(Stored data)
BEGIN
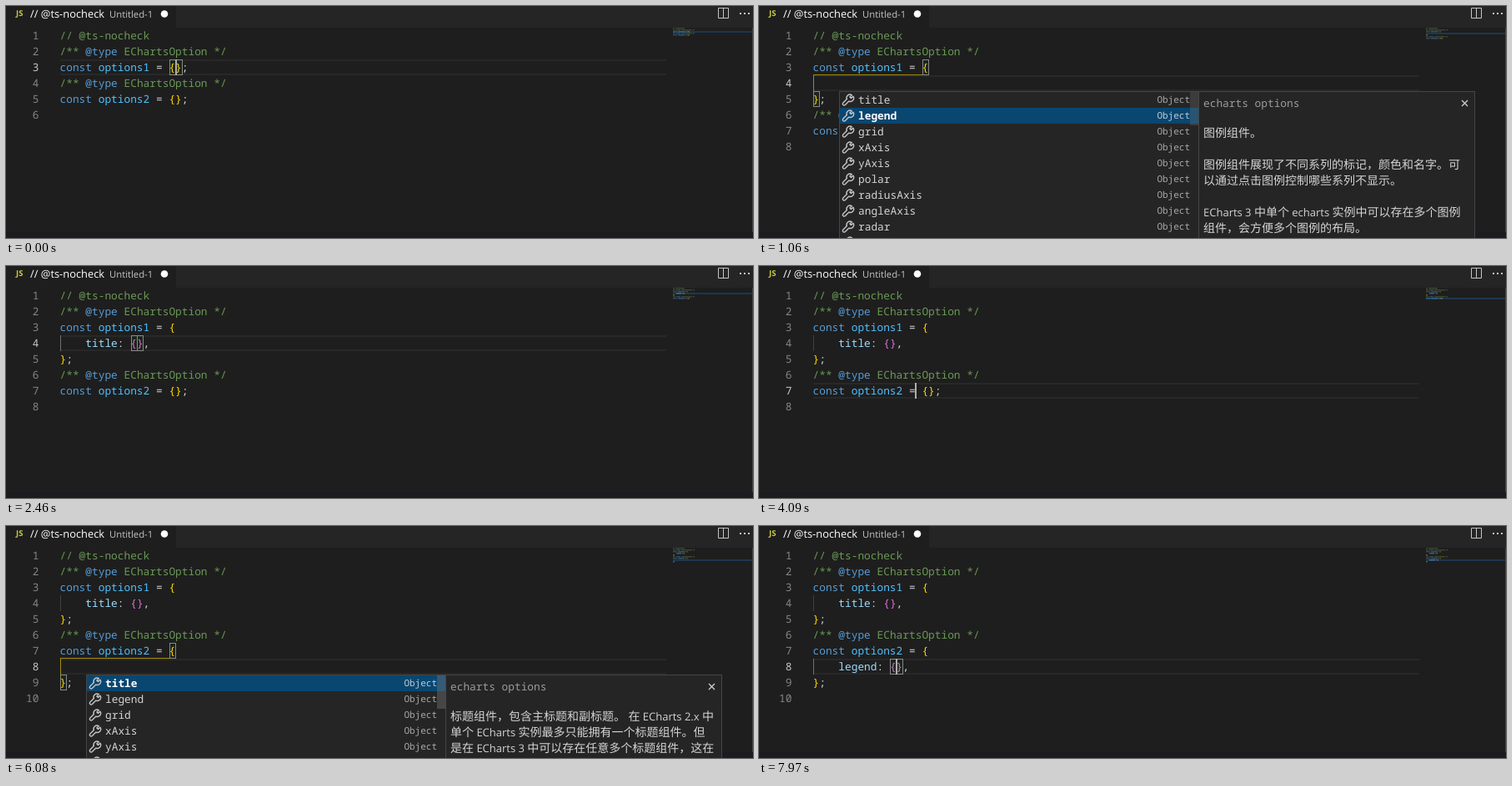
An HTML page that plays this animation: 896 px wide and 278 px high, repeating every 8 s.

```html
<!DOCTYPE html>
<html lang="zh-CN">
<head>
<meta charset="utf-8">
<title>Editor completion</title>
<style>
html, body { margin: 0; width: 100%; height: 100%; overflow: hidden; background: #1e1e1e; }
svg { display: block; }
text { white-space: pre; text-rendering: geometricPrecision; }
.code { font: 12.833px "Noto Sans Mono", "DejaVu Sans Mono", monospace; }
.type { font-size: 11px; }
.ui { font-family: "Open Sans", "Noto Sans", sans-serif; }
.doc { font: 14px "Noto Sans CJK SC", "Noto Sans CJK", "Noto Sans", sans-serif; fill: #d4d4d4; }
.latin { font-family: "Open Sans", "Noto Sans", sans-serif; font-size: 13px; }
.bold { font-weight: 700; }
.link { fill: #3794ff; }
</style>
</head>
<body>
<svg xmlns="http://www.w3.org/2000/svg" width="896" height="278" viewBox="0 0 896 278">
  <rect width="896" height="278" fill="#1e1e1e"/>
  <rect x="204" width="692" height="26" fill="#252526"/>
  <g class="ui">
    <text x="12" y="12" font-size="9.5" font-weight="700" fill="#cbcb41">JS</text>
    <text x="29" y="14" font-size="12.9" fill="#fff">// @ts-nocheck</text>
    <text x="124" y="14" font-size="11.3" fill="#c4c4c4">Untitled-1</text>
  </g>
  <circle cx="190" cy="9.5" r="4.3" fill="#fff"/>
  <path d="M854.5 2.5h12v12h-12zM860.5 2.5v12" fill="none" stroke="#c5c5c5"/>
  <path d="M880 9h2m3 0h2m3 0h2" stroke="#c5c5c5" stroke-width="2"/>
  <path d="M895.5 26V271" stroke="#434343"/>
  <rect y="271" width="896" height="7" fill="#1b1b20"/>
  <g id="view"></g>
</svg>
<script>
const LOOP = 8000, LEFT = 64.5, CHAR = 7.7, TOP = 26, ROW = 19;
const C = {
  comment: '#6a9955', key: '#569cd6', name: '#4fc1ff', prop: '#9cdcfe',
  plain: '#d4d4d4', outer: '#ffd700', inner: '#da70d6'
};
const items = ['title', 'legend', 'grid', 'xAxis', 'yAxis', 'polar', 'radiusAxis', 'angleAxis', 'radar', 'dataZoom'];
const docs = [
  ['标题组件，包含主标题和副标题。 在 ECharts 2.x 中',
   '单个 ECharts 实例最多只能拥有一个标题组件。但',
   '是在 ECharts 3 中可以存在任意多个标题组件，这在',
   '需要标题进行排版，或者单个实例中的多个图表都',
   '需要标题时会比较有用。 **例如下面不同缓动函数效**',
   '**果的示例，每一个缓动效果图都带有一个标题组**',
   '**件：**'],
  ['图例组件。', '',
   '图例组件展现了不同系列的标记，颜色和名字。可',
   '以通过点击图例控制哪些系列不显示。', '',
   'ECharts 3 中单个 echarts 实例中可以存在多个图例',
   '组件，会方便多个图例的布局。'],
  ['直角坐标系内绘图网格，单个 grid 内最多可以放置',
   '上下两个 X 轴，左右两个 Y 轴。可以在网格上绘制',
   '[折线图]，[柱状图]，[散点图（气泡图）]。 在 ECharts',
   '2.x 里单个 ECharts 实例中最多只能存在一个 grid',
   '组件，在 ECharts 3 中可以存在任意多个 grid 组',
   '件。'],
  ['直角坐标系 grid 中的 x 轴，一般情况下单个 grid',
   '组件最多只能放上下两个 x 轴，多于两个 x 轴需要',
   '通过配置 offset 属性防止同个位置多个 x 轴的重叠。']
];

// Each step overrides the fields of the one before it.
// one, two: object bodies (null = inline); pair: matched brackets as [line, col]
const steps = [
  { t: 0, one: null, two: null, line: 3, col: 18, caret: true, pick: -1, pair: [[3, 17], [3, 18]] },
  { t: 120, one: '', line: 4, col: 4, pair: [[3, 17], [5, 0]] },
  { t: 270, pick: 0, opened: 270 },
  { t: 670, caret: false },
  { t: 940, pick: 1 },
  { t: 1080, pick: 2 },
  { t: 1210, pick: 1, caret: true },
  { t: 1360, pick: 0 },
  { t: 1630, caret: false },
  { t: 1910, one: 'title', pick: -1, col: 12, caret: true, pair: [] },
  { t: 2060, pair: [[4, 11], [4, 12]] },
  { t: 2460, caret: false },
  { t: 2860, caret: true, col: 13 },
  { t: 3000, line: 5, col: 2, pair: [] },
  { t: 3140, line: 6 },
  { t: 3280, line: 7 },
  { t: 3690, col: 5 },
  { t: 3830, col: 14 },
  { t: 4090, col: 16 },
  { t: 4520, caret: false },
  { t: 4650, caret: true, col: 17, pair: [[7, 17], [7, 18]] },
  { t: 4790, col: 18 },
  { t: 5320, caret: false },
  { t: 5590, two: '', line: 8, col: 4, caret: true, pick: 0, opened: 5590, pair: [[7, 17], [9, 0]] },
  { t: 6080, caret: false },
  { t: 6350, pick: 2 },
  { t: 6470, pick: 3, caret: true },
  { t: 6860, pick: 2 },
  { t: 7010, pick: 1, caret: false },
  { t: 7450, caret: true },
  { t: 7850, two: 'legend', pick: -1, col: 12, pair: [] },
  { t: 7970, col: 13, pair: [[8, 12], [8, 13]] }
];
const states = [];
steps.forEach((s, i) => states.push({ ...states[i - 1], ...s }));

const xAt = col => LEFT + col * CHAR;
const yAt = line => TOP + (line - 1) * ROW;
const rect = (x, y, w, h, fill, more = '') =>
  `<rect x="${x}" y="${y}" width="${w}" height="${h}" fill="${fill}" ${more}/>`;
const text = (x, y, str, fill, cls = 'code', more = '') =>
  `<text class="${cls}" x="${x}" y="${y}" fill="${fill}" ${more}>${str}</text>`;
const stroke = (d, color, width = 1) =>
  `<path d="${d}" fill="none" stroke="${color}" stroke-width="${width}"/>`;

function block(name, body) {
  const head = [['const ', C.key], [name, C.name], [' = ', C.plain]];
  const tail = [['}', C.outer], [';', C.plain]];
  const note = [['/** ', C.comment], ['@type', C.key], [' EChartsOption */', C.comment]];
  if (body === null) return [note, [...head, ['{', C.outer], ...tail]];
  const inside = body
    ? [['    ', C.plain], [body, C.prop], [': ', C.plain], ['{}', C.inner], [',', C.plain]]
    : [];
  return [note, [...head, ['{', C.outer]], inside, tail];
}

const source = s => [
  [['// @ts-nocheck', C.comment]],
  ...block('options1', s.one), ...block('options2', s.two), []
];

function editor(s) {
  const y = yAt(s.line);
  let out = stroke(`M65 ${y + 1}H792M65 ${y + ROW - 1}H792`, '#282828', 2);
  out += rect(800, TOP + (s.line - 1) * 2, 95, 2, '#1d3750');

  const guides = [];
  if (s.one !== null) guides.push(4);
  if (s.two !== null) guides.push(8);
  for (const line of guides) {
    const open = s.pair.length && s.pair[0][0] === line - 1 && s.pair[1][0] === line + 1;
    const color = open ? '#a38c0c' : line === s.line ? '#707070' : '#404040';
    out += stroke(`M65.5 ${yAt(line)}v${ROW}`, color);
    if (open) out += stroke(`M65 ${yAt(line) - .5}H196`, color);
  }
  for (const [line, col] of s.pair) {
    out += rect(Math.ceil(xAt(col)) + .5, yAt(line) + .5, 7, ROW - 1, 'rgba(0,100,0,.1)', 'stroke="#888"');
  }

  source(s).forEach((tokens, i) => {
    const base = yAt(i + 1) + 14;
    const active = i + 1 === s.line;
    out += text(39.5, base, i + 1, active ? '#c6c6c6' : '#858585', 'code', 'text-anchor="end"');
    let col = 0;
    for (const [str, color] of tokens) {
      for (const m of str.matchAll(/\S+/g)) {
        const at = col + m.index;
        out += text(xAt(at).toFixed(2), base, m[0], color);
        out += rect(800 + at, TOP + i * 2, m[0].length, 1.5, color, 'opacity=".33"');
      }
      col += str.length;
    }
  });
  if (s.caret) out += rect(Math.floor(xAt(s.col)), y, 2, ROW, '#aeafad');
  return out;
}

const wrench = (x, y) =>
  `<g transform="translate(${x} ${y})" fill="none" stroke="#c5c5c5" stroke-width="1.4" stroke-linejoin="round">
  <path d="M11.3 1.2A4 4 0 0 0 5.4 6.1L.9 10.6a1.7 1.7 0 0 0 2.5 2.5L7.9 8.6a4 4 0 0 0 5-5.9L10.5 5.1 8.9 3.5z"/></g>`;

function rich(line) {
  const latin = str => str.replace(/[\x20-\x7e]+/g, m => `<tspan class="latin">${m}</tspan>`);
  return line.split(/(\*\*.*?\*\*|\[.*?\])/).map(part => {
    if (part.startsWith('**')) return `<tspan class="bold">${latin(part.slice(2, -2))}</tspan>`;
    if (part.startsWith('[')) return `<tspan class="link">${latin(part.slice(1, -1))}</tspan>`;
    return latin(part);
  }).join('');
}

// The list's scrollbar fades away shortly after opening.
const barOpacity = age => Math.min(1, Math.max(0, 1 - (age - 500) / 590));

function popup(s) {
  const top = yAt(s.line + 1);
  const frame = 'stroke="#454545"';
  let out = rect(96.5, top + .5, 431, 240, '#252526', frame);
  out += rect(527.5, top + .5, 331, 240, '#252526', frame);
  items.forEach((label, i) => {
    const y = top + 1 + i * ROW;
    const on = i === s.pick;
    if (on) out += rect(97, y, 430, ROW, '#094771');
    out += wrench(100, y + 2.5);
    out += text(119, y + 14, label, on ? '#fff' : C.plain, on ? 'code bold' : 'code');
    out += text(517, y + 13, 'Object', on ? '#c0ccd6' : '#a8a8a8', 'code type', 'text-anchor="end"');
  });
  out += rect(517, top + 1, 10, 40, 'rgba(121,121,121,.4)', `opacity="${barOpacity(s.t - s.opened)}"`);
  out += text(533, top + 19, 'echarts options', '#9c9c9c');
  out += stroke(`M843 ${top + 11}l7 7m0 -7l-7 7`, '#d0d0d0', 1.3);
  docs[s.pick].forEach((line, i) => {
    out += `<text class="doc" x="533" y="${top + 55 + i * ROW}">${rich(line)}</text>`;
  });
  return out;
}

const view = document.getElementById('view');
let shown = null;

function draw(time) {
  const now = time % LOOP;
  const s = states.findLast(state => state.t <= now);
  if (s === shown) return;
  shown = s;
  view.innerHTML = editor(s) + (s.pick < 0 ? '' : popup(s));
}

const start = performance.now();
function tick() {
  draw(performance.now() - start);
  requestAnimationFrame(tick);
}
tick();
</script>
</body>
</html>
```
END
◆ Assigned task
Wherever the string "size" appears in a line of the records above, copy that line.

◆ Result of the exercise
.type { font-size: 11px; }
.latin { font-family: "Open Sans", "Noto Sans", sans-serif; font-size: 13px; }
    <text x="12" y="12" font-size="9.5" font-weight="700" fill="#cbcb41">JS</text>
    <text x="29" y="14" font-size="12.9" fill="#fff">// @ts-nocheck</text>
    <text x="124" y="14" font-size="11.3" fill="#c4c4c4">Untitled-1</text>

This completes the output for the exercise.